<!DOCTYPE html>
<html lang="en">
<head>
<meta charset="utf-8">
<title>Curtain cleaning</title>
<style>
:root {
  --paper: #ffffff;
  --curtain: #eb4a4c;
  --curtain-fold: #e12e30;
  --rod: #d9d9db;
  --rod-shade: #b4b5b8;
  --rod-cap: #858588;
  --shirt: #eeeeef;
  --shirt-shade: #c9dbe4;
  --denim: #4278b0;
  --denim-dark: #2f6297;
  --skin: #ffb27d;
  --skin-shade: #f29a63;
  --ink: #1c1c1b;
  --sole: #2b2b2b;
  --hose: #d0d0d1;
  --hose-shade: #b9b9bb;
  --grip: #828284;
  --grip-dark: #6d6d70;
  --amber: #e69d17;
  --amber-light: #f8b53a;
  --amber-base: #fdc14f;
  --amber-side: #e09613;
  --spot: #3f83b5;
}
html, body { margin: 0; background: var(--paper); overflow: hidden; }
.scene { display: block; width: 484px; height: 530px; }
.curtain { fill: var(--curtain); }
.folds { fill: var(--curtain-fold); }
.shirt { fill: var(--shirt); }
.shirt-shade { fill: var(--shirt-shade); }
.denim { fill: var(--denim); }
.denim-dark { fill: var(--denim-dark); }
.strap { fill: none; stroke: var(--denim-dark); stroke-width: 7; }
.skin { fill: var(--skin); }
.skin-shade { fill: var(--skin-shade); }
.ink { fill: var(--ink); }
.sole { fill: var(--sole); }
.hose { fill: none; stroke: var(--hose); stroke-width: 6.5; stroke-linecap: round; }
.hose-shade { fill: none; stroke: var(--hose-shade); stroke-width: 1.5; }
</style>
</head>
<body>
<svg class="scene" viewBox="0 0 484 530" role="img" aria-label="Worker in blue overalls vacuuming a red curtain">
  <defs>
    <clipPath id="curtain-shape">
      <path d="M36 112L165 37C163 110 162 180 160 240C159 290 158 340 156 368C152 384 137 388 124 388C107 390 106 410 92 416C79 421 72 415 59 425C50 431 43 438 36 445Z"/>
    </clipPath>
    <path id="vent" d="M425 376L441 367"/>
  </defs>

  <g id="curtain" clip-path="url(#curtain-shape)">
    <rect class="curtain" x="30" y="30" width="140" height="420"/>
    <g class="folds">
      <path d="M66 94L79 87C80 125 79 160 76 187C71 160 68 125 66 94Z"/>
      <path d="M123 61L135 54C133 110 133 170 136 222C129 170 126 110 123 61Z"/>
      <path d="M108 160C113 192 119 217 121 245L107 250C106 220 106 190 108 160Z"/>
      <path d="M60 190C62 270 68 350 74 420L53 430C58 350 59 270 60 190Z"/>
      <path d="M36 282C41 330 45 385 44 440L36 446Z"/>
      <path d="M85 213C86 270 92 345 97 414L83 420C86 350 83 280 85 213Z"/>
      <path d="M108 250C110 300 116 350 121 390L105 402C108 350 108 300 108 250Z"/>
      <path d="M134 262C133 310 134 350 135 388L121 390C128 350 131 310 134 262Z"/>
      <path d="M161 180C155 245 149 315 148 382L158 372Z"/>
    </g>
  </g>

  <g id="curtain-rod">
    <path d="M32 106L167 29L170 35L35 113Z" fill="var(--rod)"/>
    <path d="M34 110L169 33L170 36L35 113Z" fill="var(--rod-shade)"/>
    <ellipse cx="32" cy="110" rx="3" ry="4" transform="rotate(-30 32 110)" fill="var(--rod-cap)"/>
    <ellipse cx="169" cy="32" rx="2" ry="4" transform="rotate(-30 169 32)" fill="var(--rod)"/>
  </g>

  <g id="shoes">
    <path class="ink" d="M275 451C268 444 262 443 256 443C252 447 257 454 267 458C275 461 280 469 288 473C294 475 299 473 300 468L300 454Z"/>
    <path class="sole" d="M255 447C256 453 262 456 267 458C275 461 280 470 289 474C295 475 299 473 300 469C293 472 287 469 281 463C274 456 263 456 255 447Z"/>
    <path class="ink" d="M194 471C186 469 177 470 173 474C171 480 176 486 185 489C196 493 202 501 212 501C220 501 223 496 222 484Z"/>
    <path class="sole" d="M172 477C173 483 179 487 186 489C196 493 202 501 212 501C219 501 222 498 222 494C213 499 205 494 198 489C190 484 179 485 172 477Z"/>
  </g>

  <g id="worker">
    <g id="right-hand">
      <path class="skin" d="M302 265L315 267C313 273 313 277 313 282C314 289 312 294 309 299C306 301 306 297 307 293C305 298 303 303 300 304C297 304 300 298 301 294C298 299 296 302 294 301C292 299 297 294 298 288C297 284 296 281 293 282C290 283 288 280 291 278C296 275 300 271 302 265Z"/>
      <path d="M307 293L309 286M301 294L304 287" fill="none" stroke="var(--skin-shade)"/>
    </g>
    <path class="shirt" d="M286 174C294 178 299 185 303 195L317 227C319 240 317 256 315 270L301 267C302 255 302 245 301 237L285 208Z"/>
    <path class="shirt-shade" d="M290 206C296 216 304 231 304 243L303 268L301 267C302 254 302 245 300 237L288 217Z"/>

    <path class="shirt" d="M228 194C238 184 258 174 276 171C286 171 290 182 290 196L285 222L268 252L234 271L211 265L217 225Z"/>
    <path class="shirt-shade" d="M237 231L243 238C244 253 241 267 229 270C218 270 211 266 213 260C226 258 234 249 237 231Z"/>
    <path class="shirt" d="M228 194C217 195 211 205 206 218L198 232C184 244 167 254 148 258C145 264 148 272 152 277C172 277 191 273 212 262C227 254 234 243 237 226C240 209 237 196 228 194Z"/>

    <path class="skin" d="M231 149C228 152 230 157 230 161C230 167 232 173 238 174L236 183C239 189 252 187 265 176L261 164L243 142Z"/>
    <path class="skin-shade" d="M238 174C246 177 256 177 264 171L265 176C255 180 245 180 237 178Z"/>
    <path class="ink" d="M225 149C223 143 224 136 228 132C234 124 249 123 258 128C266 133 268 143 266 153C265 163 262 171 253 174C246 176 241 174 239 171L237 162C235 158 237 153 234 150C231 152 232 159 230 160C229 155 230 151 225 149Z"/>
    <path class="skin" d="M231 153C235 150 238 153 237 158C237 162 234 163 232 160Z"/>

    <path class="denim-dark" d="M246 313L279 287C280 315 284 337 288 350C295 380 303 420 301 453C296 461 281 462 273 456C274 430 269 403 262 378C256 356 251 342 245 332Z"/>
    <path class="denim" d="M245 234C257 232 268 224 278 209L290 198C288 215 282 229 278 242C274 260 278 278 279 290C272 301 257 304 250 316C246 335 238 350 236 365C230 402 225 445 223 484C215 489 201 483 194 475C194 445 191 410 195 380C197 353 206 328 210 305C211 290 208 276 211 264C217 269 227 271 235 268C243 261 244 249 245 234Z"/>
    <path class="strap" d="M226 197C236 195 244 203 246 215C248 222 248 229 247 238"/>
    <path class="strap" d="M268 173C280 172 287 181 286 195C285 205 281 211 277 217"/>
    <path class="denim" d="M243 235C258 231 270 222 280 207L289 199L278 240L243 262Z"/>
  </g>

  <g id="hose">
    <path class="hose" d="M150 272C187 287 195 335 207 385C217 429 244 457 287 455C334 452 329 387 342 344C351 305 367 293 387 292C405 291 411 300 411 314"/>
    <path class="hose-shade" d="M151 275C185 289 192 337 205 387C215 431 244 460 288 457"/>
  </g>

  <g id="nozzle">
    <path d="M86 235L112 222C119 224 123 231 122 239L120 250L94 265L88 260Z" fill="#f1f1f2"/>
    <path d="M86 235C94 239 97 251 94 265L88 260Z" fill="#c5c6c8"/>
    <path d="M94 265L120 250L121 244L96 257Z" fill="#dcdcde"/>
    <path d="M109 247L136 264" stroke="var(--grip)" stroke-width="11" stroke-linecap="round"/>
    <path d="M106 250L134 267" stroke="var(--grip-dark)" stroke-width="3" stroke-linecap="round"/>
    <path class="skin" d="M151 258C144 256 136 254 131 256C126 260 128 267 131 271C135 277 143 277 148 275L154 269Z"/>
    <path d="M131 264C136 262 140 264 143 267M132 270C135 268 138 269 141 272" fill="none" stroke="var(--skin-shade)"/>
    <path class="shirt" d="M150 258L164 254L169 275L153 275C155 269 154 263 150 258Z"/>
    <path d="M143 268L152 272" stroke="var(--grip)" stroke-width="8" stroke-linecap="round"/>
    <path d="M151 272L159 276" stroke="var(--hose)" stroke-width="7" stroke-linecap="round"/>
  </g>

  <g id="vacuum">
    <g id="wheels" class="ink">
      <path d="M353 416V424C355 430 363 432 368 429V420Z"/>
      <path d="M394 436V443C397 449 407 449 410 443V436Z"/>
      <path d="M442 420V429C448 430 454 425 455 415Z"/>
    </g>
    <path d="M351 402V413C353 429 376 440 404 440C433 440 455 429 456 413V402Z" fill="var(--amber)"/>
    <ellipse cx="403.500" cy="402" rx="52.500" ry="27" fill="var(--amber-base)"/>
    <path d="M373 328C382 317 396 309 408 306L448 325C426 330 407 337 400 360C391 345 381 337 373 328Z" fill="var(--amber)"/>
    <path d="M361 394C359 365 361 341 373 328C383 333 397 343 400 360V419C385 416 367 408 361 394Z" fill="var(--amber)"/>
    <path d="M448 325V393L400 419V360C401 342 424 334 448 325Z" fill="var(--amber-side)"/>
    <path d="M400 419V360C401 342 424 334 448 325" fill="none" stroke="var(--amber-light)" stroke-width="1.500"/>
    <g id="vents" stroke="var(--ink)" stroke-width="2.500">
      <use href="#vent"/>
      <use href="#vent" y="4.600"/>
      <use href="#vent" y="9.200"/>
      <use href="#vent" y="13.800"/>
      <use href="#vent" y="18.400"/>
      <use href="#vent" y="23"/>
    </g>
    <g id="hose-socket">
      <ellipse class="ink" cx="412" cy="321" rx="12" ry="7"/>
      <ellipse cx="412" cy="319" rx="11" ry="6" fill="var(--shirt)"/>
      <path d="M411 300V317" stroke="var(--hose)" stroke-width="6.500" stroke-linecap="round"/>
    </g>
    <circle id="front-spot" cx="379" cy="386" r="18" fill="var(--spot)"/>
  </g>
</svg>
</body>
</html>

━━━━━━━━

# [Directions]
Beginning with the line holding "110L169 33L170 36L35" and ending with the line holding "471C186 469 177", write out the stretch of material above exactly; add no further lines.

# [Exercise result]
    <path d="M34 110L169 33L170 36L35 113Z" fill="var(--rod-shade)"/>
    <ellipse cx="32" cy="110" rx="3" ry="4" transform="rotate(-30 32 110)" fill="var(--rod-cap)"/>
    <ellipse cx="169" cy="32" rx="2" ry="4" transform="rotate(-30 169 32)" fill="var(--rod)"/>
  </g>

  <g id="shoes">
    <path class="ink" d="M275 451C268 444 262 443 256 443C252 447 257 454 267 458C275 461 280 469 288 473C294 475 299 473 300 468L300 454Z"/>
    <path class="sole" d="M255 447C256 453 262 456 267 458C275 461 280 470 289 474C295 475 299 473 300 469C293 472 287 469 281 463C274 456 263 456 255 447Z"/>
    <path class="ink" d="M194 471C186 469 177 470 173 474C171 480 176 486 185 489C196 493 202 501 212 501C220 501 223 496 222 484Z"/>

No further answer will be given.